*** ENTRIES PROVIDED Section Begins ***
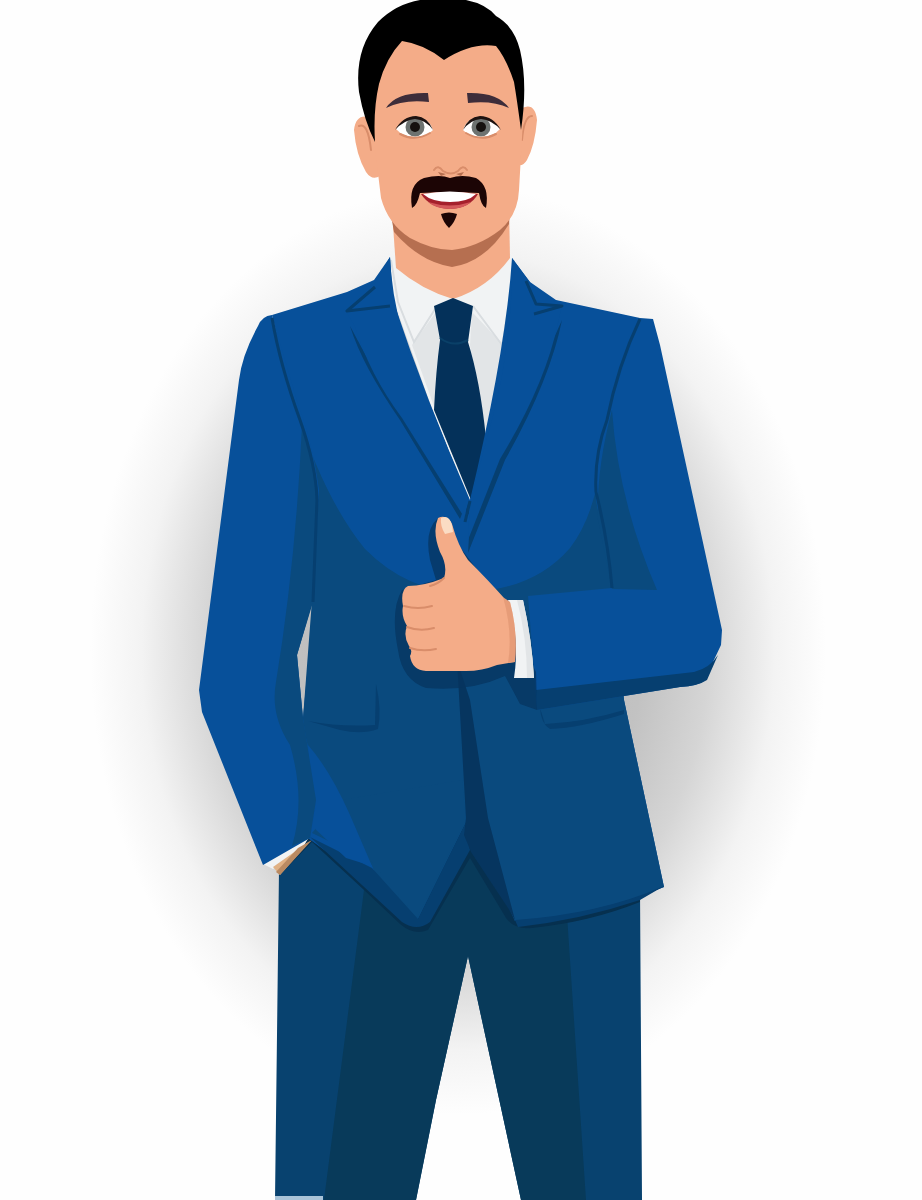
<!DOCTYPE html>
<html lang="en">
<head>
<meta charset="utf-8">
<title>Man in a blue suit giving a thumbs up</title>
<style>
:root {
  --paper: #fefefe;
  --suit: #07509a;
  --suit-shade: #0a4a7e;
  --suit-line: #063f70;
  --suit-deep: #06355f;
  --trouser: #08426f;
  --trouser-shade: #083a5a;
  --trouser-dark: #06304f;
  --tie: #04315a;
  --shirt: #f1f3f4;
  --shirt-shade: #e2e5e7;
  --skin: #f4ac88;
  --skin-shade: #d98d6a;
  --neck-shade: #b66f50;
  --hair: #000;
  --moustache: #1c0505;
}
html, body { margin: 0; height: 100%; overflow: hidden; background: var(--paper); }
.poster { display: block; width: 922px; height: 1200px; }
.suit { fill: var(--suit); }
.suit-shade { fill: var(--suit-shade); }
.suit-line { fill: var(--suit-line); }
.suit-deep { fill: var(--suit-deep); }
.seam { fill: none; stroke: var(--suit-line); stroke-width: 3; stroke-linejoin: round; }
.trouser { fill: var(--trouser); }
.trouser-shade { fill: var(--trouser-shade); }
.trouser-dark { fill: var(--trouser-dark); }
.tie { fill: var(--tie); }
.shirt { fill: var(--shirt); }
.shirt-shade { fill: var(--shirt-shade); }
.skin { fill: var(--skin); }
.skin-shade { fill: var(--skin-shade); }
.neck-shade { fill: var(--neck-shade); }
.crease { fill: none; stroke: var(--skin-shade); stroke-width: 2; stroke-linecap: round; }
.hair { fill: var(--hair); }
.moustache { fill: var(--moustache); }
.brow { fill: #3d2d3a; }
</style>
</head>
<body>
<svg class="poster" viewBox="0 0 922 1200" role="img" aria-label="Smiling man with a moustache in a blue suit giving a thumbs up">
  <defs>
    <radialGradient id="backdrop-shadow">
      <stop offset="0" stop-color="#b4b4b4"/>
      <stop offset="0.5" stop-color="#c2c2c2"/>
      <stop offset="0.68" stop-color="#d5d5d5"/>
      <stop offset="0.86" stop-color="#f3f3f3"/>
      <stop offset="1" stop-color="#fefefe"/>
    </radialGradient>
    <clipPath id="jacket-body">
      <path d="M390 257L347 292L272 315L298 420L312 600L303 718L308 838L418 919L466 822L470 822L515 921Q600 914 664 887L624 700L613 590L640 318L556 300L512 258L470 500Z"/>
    </clipPath>
    <g id="eye">
      <path d="M-19 2Q-12 -9 1 -10Q14 -9 18 3Q12 10 0 10Q-12 10 -19 2Z" fill="#fff"/>
      <circle r="9.5" fill="#6d7270"/>
      <circle r="5" fill="#15110f"/>
      <path d="M-20 3Q-12 -11 1 -11Q13 -10 18 3Q11 -7 0 -8Q-11 -7 -20 3Z" fill="#1d1210"/>
      <path d="M-15 7Q0 15 15 6" class="crease"/>
    </g>
  </defs>

  <rect width="922" height="1200" fill="#fefefe"/>
  <ellipse id="backdrop" cx="458" cy="650" rx="368" ry="465" fill="url(#backdrop-shadow)"/>

  <g id="trousers">
    <path class="trouser" d="M279 870L312 840L420 900L640 890L642 1200H521L468 956L436 1100L416 1200H275Z"/>
    <path class="trouser-shade" d="M364 890L324 1200H416L436 1100L468 956L521 1200H586L566 900L470 850Z"/>
    <path class="trouser-dark" d="M279 876L312 842L364 890L400 924Q414 936 428 930L470 858L506 918Q514 930 532 928Q590 922 640 902L640 880L470 810L312 834Z"/>
    <rect x="275" y="1196" width="48" height="4" fill="#a9c3d8"/>
  </g>

  <g id="pocket-hand">
    <path class="shirt" d="M263 864L308 838L303 848L273 869Z"/>
    <path d="M273 867L310 841L280 875Z" fill="#e0b184"/>
    <path d="M280 875L312 840L298 848L276 872Z" fill="#b98a62"/>
  </g>

  <g id="neck-and-shirt">
    <path class="shirt" d="M390 257L400 252L505 246L514 259L488 440L470 502L433 412L390 290Z"/>
    <path class="skin" d="M393 225L396 268Q422 290 453 299Q488 288 510 258L509 205Z"/>
    <path class="neck-shade" d="M394 232Q420 262 452 267Q486 262 509 224L510 202L390 210Z"/>
    <path class="shirt-shade" d="M436 312L412 345L436 412L440 345ZM472 312L506 348L487 436L470 345Z"/>
    <path d="M391 260L398 302L414 342L437 306M514 260L511 305L502 345L473 306" fill="none" stroke="#d9dde0" stroke-width="2"/>
    <path class="tie" d="M434 306L453 298L473 306L468 342Q480 380 486 438L471 500L434 410Q436 370 440 340Z"/>
    <path d="M440 338Q453 348 468 340" fill="none" stroke="#0a4068" stroke-width="2"/>
  </g>

  <g id="jacket">
    <path class="suit" d="M390 257L374 280L347 292L272 315L298 420L314 600L303 718L308 838L418 919L466 822L470 822L515 921Q600 914 664 887L624 700L613 590L640 318L556 300L530 282L512 258Q506 350 470 500Q426 400 393 300Z"/>
    <g clip-path="url(#jacket-body)">
      <path class="suit-shade" d="M296 410Q325 500 365 549Q408 592 462 592Q532 592 570 548Q590 522 598 480L612 410L700 580V930H400L372 866Q330 810 312 756L290 720Z"/>
      <path class="suit" d="M305 735Q324 810 372 866L345 864L308 838Z"/>
    </g>
    <path class="suit-line" d="M310 837L372 868L418 919L466 822L470 850L430 922Q417 932 402 922Z"/>
    <path class="suit-shade" d="M312 833L372 862L417 917L466 820L462 780L340 800Z"/>
    <path class="suit" d="M308 745Q330 770 350 815L372 866L346 858L312 826Z"/>
    <path class="suit-deep" d="M457 660L470 700L488 818L515 920L508 908L471 852L464 835L466 818Z"/>
    <path class="suit-line" d="M515 920Q600 914 664 886L640 900Q580 920 518 927Z"/>
    <path class="suit-line" d="M350 326Q362 365 400 420L460 519L467 500L470 520L468 553L505 460Q550 380 562 320Q540 370 508 432L470 516L412 428Q375 375 350 326Z"/>
    <path class="suit" d="M390 257Q393 330 433 412L469 501L464 517L402 418Q370 375 355 327L346 312L372 288ZM512 258Q513 350 487 438L470 501L468 540L500 459Q545 385 558 323L562 306L532 285Z"/>
    <path class="seam" d="M375 287L347 311L390 306M526 281L536 304L562 306L534 314"/>
    <path class="seam" d="M470 501L465 522" stroke-width="2"/>
    <path class="suit-line" d="M308 721Q340 727 375 725L376 684Q382 710 378 729Q362 735 340 730Z"/>
    <path class="suit-line" d="M540 708L545 724Q585 722 624 710L624 714Q580 728 550 729Q541 724 540 708Z"/>
  </g>

  <g id="left-sleeve">
    <path class="suit" d="M272 315Q262 316 258 326Q242 355 239 380L199 690L202 712L263 865L310 838L316 805L303 718L297 655L313 600L319 490Q312 440 298 404Z"/>
    <path class="suit-shade" d="M302 425Q312 460 318 490L313 602L297 655L303 718L316 800L310 838L292 846Q306 800 290 745Q270 715 276 682Q296 560 302 425Z"/>
    <path class="seam" d="M272 318Q280 365 300 420Q316 465 317 500L313 602"/>
  </g>

  <g id="right-sleeve">
    <path class="suit" d="M640 318L653 319L660 345L722 630L721 645L704 681Q698 686 680 687L537 710L528 596L612 588L596 500Q598 440 612 400Z"/>
    <path class="suit-shade" d="M612 410Q618 500 657 590L612 589L598 520Q596 470 612 410Z"/>
    <path class="suit-line" d="M537 710L680 687Q698 686 707 680L718 655Q710 668 694 672L536 690Z"/>
    <path class="seam" d="M640 319Q618 365 607 420Q594 455 596 492Q608 540 612 588"/>
  </g>

  <g id="thumbs-up">
    <path class="suit-deep" d="M438 518Q424 530 430 560L436 580L402 590Q390 610 398 650Q402 680 426 688Q470 692 505 676L520 704L537 710L536 672L500 600Z" opacity=".75"/>
    <path class="shirt" d="M508 600L523 600Q532 640 534 678L514 678Q520 640 508 600Z"/>
    <path class="shirt-shade" d="M517 600L523 600Q532 640 534 678L527 678Q527 638 517 600Z"/>
    <path class="skin" d="M438 518Q447 514 452 524Q458 546 468 560Q488 580 504 598L510 602Q518 632 515 662L497 665Q482 671 466 671L426 671Q412 670 410 656Q413 650 409 646Q403 636 407 626Q401 616 403 606Q400 590 408 586Q424 586 444 578Q448 566 440 552Q432 532 438 518Z"/>
    <path d="M441 518Q449 514 452 525L453 532L445 534Q440 526 441 518Z" fill="#fbdcc4"/>
    <path class="crease" d="M404 606Q418 610 432 606M407 627Q420 632 434 628M410 648Q422 652 436 649M444 578Q438 584 430 586"/>
    <path class="skin-shade" d="M503 597L510 602Q518 632 515 662L508 663Q513 632 503 597Z" opacity=".5"/>
  </g>

  <g id="head">
    <path class="skin" d="M372 118Q356 112 354 130Q356 155 366 172Q372 181 380 176L382 130ZM522 108Q535 102 537 120Q535 145 527 160Q522 168 516 164Z"/>
    <path class="crease" d="M359 126Q368 122 371 150M532 116Q524 116 522 140"/>
    <path class="skin" d="M366 60L374 140L381 198Q388 224 410 238Q432 250 452 250Q478 247 500 230Q518 215 519 190L523 120L520 50Q450 0 366 60Z"/>
    <path class="hair" d="M375 142Q364 120 359 92Q354 50 378 22Q396 4 420 0H466Q486 4 496 16Q514 26 520 50Q528 84 521 130Q517 100 514 82Q506 58 496 46Q472 42 444 60Q424 44 402 41Q386 58 379 84Q373 110 375 142Z"/>
    <path class="brow" d="M386 108Q396 92 428 93L429 102Q404 99 386 108ZM467 93Q498 92 509 108Q492 100 468 103Z"/>
    <use href="#eye" x="415" y="127"/>
    <use href="#eye" transform="translate(481 127) scale(-1 1)"/>
    <g id="nose">
      <path d="M434 170Q438 164 443 171Q451 176 458 171Q463 164 467 170" class="crease"/>
      <path class="neck-shade" d="M438 172L446 174L441 176ZM456 174L464 172L461 176Z"/>
    </g>
    <g id="mouth-and-beard">
      <path class="moustache" d="M412 208Q408 184 424 178Q440 174 450 178Q462 174 476 178Q490 186 486 208Q481 206 479 193L450 192L420 193Q417 206 412 208Z"/>
      <path d="M421 194Q450 190 478 194Q470 208 450 209Q430 208 421 194Z" fill="#a5202c"/>
      <path d="M423 194Q450 189 476 194Q468 202 450 202Q432 202 423 194Z" fill="#fff"/>
      <path d="M428 202Q450 209 471 202Q464 209 450 209Q436 209 428 202Z" fill="#d4585a"/>
      <path class="moustache" d="M441 214Q449 211 457 214Q455 222 449 228Q443 222 441 214Z"/>
    </g>
  </g>
</svg>
</body>
</html>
*** ENTRIES PROVIDED Section Ends ***
### [YOUR INSTRUCTIONS]
Tally the lines in this data that hold the word "fefefe" and state only the count.

### [TASK OUTPUT]
3